Doing an implementation for a thing that there must be only one of in such a way that the design allows for multiple future extensions takes more effort. Usually you have a limited budget, and the singleton pattern is very quick and easy to implement.
A global is even quicker and easier to implement, and is arguably less objectionable. Passing in a pointer to an instance is barely more complicated.
Testing the general purpose variant of the design may take more effort. (Yes, I know, using global instances of a singleton may also add to the testing effort, but the discussion about singletons is not the misuse of global objects).
Singletons (and globals in general) are the anathema of testing. Anytime a class calls to a global, they escape your test harness., and you are screwed.
A generalized class can cost more CPU time. I am not saying it will, or that it really matters, just that it may be the case.
Artificially restricting the use-cases of a class to a single instance is the path that requires additional effort here. Not enforcing those constraints is free.
No, just, no.
The factory pattern is based on the singleton pattern. That is, it usually uses classes with a private constructor to force clients to use the factory methods.
If your factories are singletons, then you are doing that wrong too.
What happens when you need to dynamically replace a factory at runtime, or any of a dozen more trivial use-cases?
We're not designing and delivering a composite of multiple cars.
And when you need to instantiate multiple cars in your test harness, what then?
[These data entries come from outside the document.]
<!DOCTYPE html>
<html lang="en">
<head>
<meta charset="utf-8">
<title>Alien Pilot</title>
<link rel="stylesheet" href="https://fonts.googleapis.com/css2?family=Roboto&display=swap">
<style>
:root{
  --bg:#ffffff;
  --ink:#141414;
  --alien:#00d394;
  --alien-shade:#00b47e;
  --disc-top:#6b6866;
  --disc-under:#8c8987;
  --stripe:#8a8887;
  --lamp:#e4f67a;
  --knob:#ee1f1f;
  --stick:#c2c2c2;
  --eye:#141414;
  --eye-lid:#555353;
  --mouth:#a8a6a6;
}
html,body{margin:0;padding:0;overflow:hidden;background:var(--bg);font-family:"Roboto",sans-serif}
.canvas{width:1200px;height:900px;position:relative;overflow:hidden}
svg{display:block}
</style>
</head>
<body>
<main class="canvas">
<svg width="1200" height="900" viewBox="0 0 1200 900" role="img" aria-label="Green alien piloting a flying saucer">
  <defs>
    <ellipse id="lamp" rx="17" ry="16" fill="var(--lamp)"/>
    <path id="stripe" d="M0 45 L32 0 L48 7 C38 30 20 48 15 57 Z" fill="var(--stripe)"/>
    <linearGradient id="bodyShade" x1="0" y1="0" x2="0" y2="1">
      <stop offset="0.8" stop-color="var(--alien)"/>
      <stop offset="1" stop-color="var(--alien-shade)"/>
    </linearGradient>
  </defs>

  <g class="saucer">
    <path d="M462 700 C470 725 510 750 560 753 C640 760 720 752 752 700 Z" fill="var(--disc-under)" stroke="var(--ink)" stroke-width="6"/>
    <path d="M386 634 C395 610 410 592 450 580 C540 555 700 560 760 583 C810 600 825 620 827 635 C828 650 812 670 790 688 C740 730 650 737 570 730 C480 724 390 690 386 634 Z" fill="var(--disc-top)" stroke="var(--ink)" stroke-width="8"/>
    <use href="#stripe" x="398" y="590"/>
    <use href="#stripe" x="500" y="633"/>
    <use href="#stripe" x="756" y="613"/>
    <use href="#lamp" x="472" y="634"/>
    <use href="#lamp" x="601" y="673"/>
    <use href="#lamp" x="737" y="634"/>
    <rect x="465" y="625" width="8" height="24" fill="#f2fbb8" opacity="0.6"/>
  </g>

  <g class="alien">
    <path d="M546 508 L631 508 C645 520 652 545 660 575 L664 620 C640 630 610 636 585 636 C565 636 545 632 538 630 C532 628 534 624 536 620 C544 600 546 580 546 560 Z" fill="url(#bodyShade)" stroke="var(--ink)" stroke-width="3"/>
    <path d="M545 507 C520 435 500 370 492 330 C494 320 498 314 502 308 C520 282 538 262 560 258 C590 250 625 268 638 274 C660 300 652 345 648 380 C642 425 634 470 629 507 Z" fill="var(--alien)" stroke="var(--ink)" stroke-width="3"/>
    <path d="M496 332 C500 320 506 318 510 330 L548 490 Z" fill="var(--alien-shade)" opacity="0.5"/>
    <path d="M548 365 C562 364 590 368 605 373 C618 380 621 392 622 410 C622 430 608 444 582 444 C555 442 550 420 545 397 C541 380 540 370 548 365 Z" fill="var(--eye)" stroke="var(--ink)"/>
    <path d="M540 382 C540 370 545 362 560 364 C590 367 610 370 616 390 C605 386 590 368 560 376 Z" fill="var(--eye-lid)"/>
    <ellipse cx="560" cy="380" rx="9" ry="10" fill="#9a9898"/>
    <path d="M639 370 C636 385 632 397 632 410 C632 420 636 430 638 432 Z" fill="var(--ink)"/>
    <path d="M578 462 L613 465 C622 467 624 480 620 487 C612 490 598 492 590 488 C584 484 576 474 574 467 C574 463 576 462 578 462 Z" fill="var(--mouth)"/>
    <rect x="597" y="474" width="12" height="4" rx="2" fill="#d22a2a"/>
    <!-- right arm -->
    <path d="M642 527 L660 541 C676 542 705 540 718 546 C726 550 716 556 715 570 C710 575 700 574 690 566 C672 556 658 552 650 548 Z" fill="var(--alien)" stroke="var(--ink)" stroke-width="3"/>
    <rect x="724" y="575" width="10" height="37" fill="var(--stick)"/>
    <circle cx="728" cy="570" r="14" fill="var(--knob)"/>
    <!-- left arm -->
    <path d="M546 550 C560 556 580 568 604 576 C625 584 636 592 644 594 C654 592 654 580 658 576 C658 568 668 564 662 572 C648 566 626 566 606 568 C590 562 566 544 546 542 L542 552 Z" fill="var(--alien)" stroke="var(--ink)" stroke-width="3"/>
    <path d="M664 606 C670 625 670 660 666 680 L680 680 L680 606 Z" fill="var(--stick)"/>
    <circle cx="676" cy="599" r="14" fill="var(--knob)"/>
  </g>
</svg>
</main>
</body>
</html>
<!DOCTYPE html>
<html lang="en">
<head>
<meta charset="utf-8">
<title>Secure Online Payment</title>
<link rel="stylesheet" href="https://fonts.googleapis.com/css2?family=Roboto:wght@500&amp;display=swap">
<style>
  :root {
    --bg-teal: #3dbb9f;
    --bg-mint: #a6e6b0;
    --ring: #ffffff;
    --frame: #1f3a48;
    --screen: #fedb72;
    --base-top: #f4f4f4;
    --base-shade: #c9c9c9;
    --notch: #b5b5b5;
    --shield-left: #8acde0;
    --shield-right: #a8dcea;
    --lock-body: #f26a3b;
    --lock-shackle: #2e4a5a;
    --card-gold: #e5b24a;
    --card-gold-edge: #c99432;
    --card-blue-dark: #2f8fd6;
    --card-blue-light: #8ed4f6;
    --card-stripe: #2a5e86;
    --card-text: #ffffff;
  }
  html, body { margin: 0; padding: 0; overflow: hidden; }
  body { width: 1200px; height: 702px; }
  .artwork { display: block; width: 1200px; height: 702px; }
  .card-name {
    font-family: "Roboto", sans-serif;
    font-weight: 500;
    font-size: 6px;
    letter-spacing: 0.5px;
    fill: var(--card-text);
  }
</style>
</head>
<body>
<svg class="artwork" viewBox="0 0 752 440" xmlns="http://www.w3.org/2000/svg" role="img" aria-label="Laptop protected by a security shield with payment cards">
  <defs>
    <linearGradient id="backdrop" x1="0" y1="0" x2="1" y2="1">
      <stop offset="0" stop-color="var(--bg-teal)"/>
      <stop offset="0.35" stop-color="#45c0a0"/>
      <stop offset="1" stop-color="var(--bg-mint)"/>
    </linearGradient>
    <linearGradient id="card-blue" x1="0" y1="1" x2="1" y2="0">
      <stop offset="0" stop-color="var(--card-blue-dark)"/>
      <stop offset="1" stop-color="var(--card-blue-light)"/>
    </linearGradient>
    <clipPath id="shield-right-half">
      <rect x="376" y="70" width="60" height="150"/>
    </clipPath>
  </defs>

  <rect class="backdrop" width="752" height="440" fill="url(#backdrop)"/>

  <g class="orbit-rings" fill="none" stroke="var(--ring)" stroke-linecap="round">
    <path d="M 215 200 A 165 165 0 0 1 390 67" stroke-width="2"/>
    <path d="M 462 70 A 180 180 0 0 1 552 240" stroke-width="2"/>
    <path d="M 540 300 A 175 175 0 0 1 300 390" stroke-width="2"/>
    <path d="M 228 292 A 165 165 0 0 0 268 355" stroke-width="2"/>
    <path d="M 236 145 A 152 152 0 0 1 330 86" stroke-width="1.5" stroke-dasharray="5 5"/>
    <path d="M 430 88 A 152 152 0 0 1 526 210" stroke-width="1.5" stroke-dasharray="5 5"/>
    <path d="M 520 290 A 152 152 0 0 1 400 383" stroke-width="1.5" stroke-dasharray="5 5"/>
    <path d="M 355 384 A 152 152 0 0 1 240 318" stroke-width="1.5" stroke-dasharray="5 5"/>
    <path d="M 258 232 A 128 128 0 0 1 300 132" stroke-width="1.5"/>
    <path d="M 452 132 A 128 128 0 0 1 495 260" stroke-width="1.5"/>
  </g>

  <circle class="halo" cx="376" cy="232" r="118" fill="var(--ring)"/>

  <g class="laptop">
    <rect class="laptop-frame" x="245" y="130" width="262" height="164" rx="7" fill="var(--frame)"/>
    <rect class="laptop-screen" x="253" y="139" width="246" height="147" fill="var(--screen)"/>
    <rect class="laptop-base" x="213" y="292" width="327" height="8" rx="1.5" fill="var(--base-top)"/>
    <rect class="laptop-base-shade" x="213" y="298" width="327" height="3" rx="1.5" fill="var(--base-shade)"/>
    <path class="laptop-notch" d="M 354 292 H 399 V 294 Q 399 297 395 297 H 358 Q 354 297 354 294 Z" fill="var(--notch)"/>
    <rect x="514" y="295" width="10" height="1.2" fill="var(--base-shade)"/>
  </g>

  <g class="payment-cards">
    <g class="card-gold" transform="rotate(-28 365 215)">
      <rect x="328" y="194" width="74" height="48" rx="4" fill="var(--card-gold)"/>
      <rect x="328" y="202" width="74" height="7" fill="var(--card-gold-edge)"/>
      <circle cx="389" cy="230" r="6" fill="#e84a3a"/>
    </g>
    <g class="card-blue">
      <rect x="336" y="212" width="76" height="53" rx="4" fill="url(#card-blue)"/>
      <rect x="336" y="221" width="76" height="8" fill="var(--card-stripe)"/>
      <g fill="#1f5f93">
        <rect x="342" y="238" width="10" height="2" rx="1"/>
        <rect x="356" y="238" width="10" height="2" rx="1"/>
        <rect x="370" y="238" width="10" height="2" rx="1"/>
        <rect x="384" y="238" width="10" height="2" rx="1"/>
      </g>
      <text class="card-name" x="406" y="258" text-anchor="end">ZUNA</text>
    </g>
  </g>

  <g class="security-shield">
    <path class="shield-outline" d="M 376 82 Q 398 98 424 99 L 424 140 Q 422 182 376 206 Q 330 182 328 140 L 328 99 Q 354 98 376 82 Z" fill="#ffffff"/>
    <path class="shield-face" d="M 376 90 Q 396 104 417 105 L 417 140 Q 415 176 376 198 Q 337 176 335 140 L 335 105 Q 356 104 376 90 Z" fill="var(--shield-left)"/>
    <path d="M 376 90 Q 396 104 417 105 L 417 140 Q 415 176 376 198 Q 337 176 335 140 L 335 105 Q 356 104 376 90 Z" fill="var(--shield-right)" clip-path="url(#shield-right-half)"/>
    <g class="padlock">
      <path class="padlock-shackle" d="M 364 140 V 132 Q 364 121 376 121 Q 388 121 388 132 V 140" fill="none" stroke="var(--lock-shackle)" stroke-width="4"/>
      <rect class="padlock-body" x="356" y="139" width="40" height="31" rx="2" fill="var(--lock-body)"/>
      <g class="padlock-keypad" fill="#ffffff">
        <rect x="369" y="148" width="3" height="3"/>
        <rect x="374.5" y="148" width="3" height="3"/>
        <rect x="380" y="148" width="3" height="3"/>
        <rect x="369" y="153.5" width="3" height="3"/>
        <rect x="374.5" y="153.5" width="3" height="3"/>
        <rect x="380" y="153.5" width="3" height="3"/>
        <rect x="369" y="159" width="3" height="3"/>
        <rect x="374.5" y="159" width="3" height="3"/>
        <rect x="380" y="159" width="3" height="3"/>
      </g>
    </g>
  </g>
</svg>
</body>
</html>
Try telling an automotive engineer that he is designing a car of which only a single will ever be built, and no prototypes either...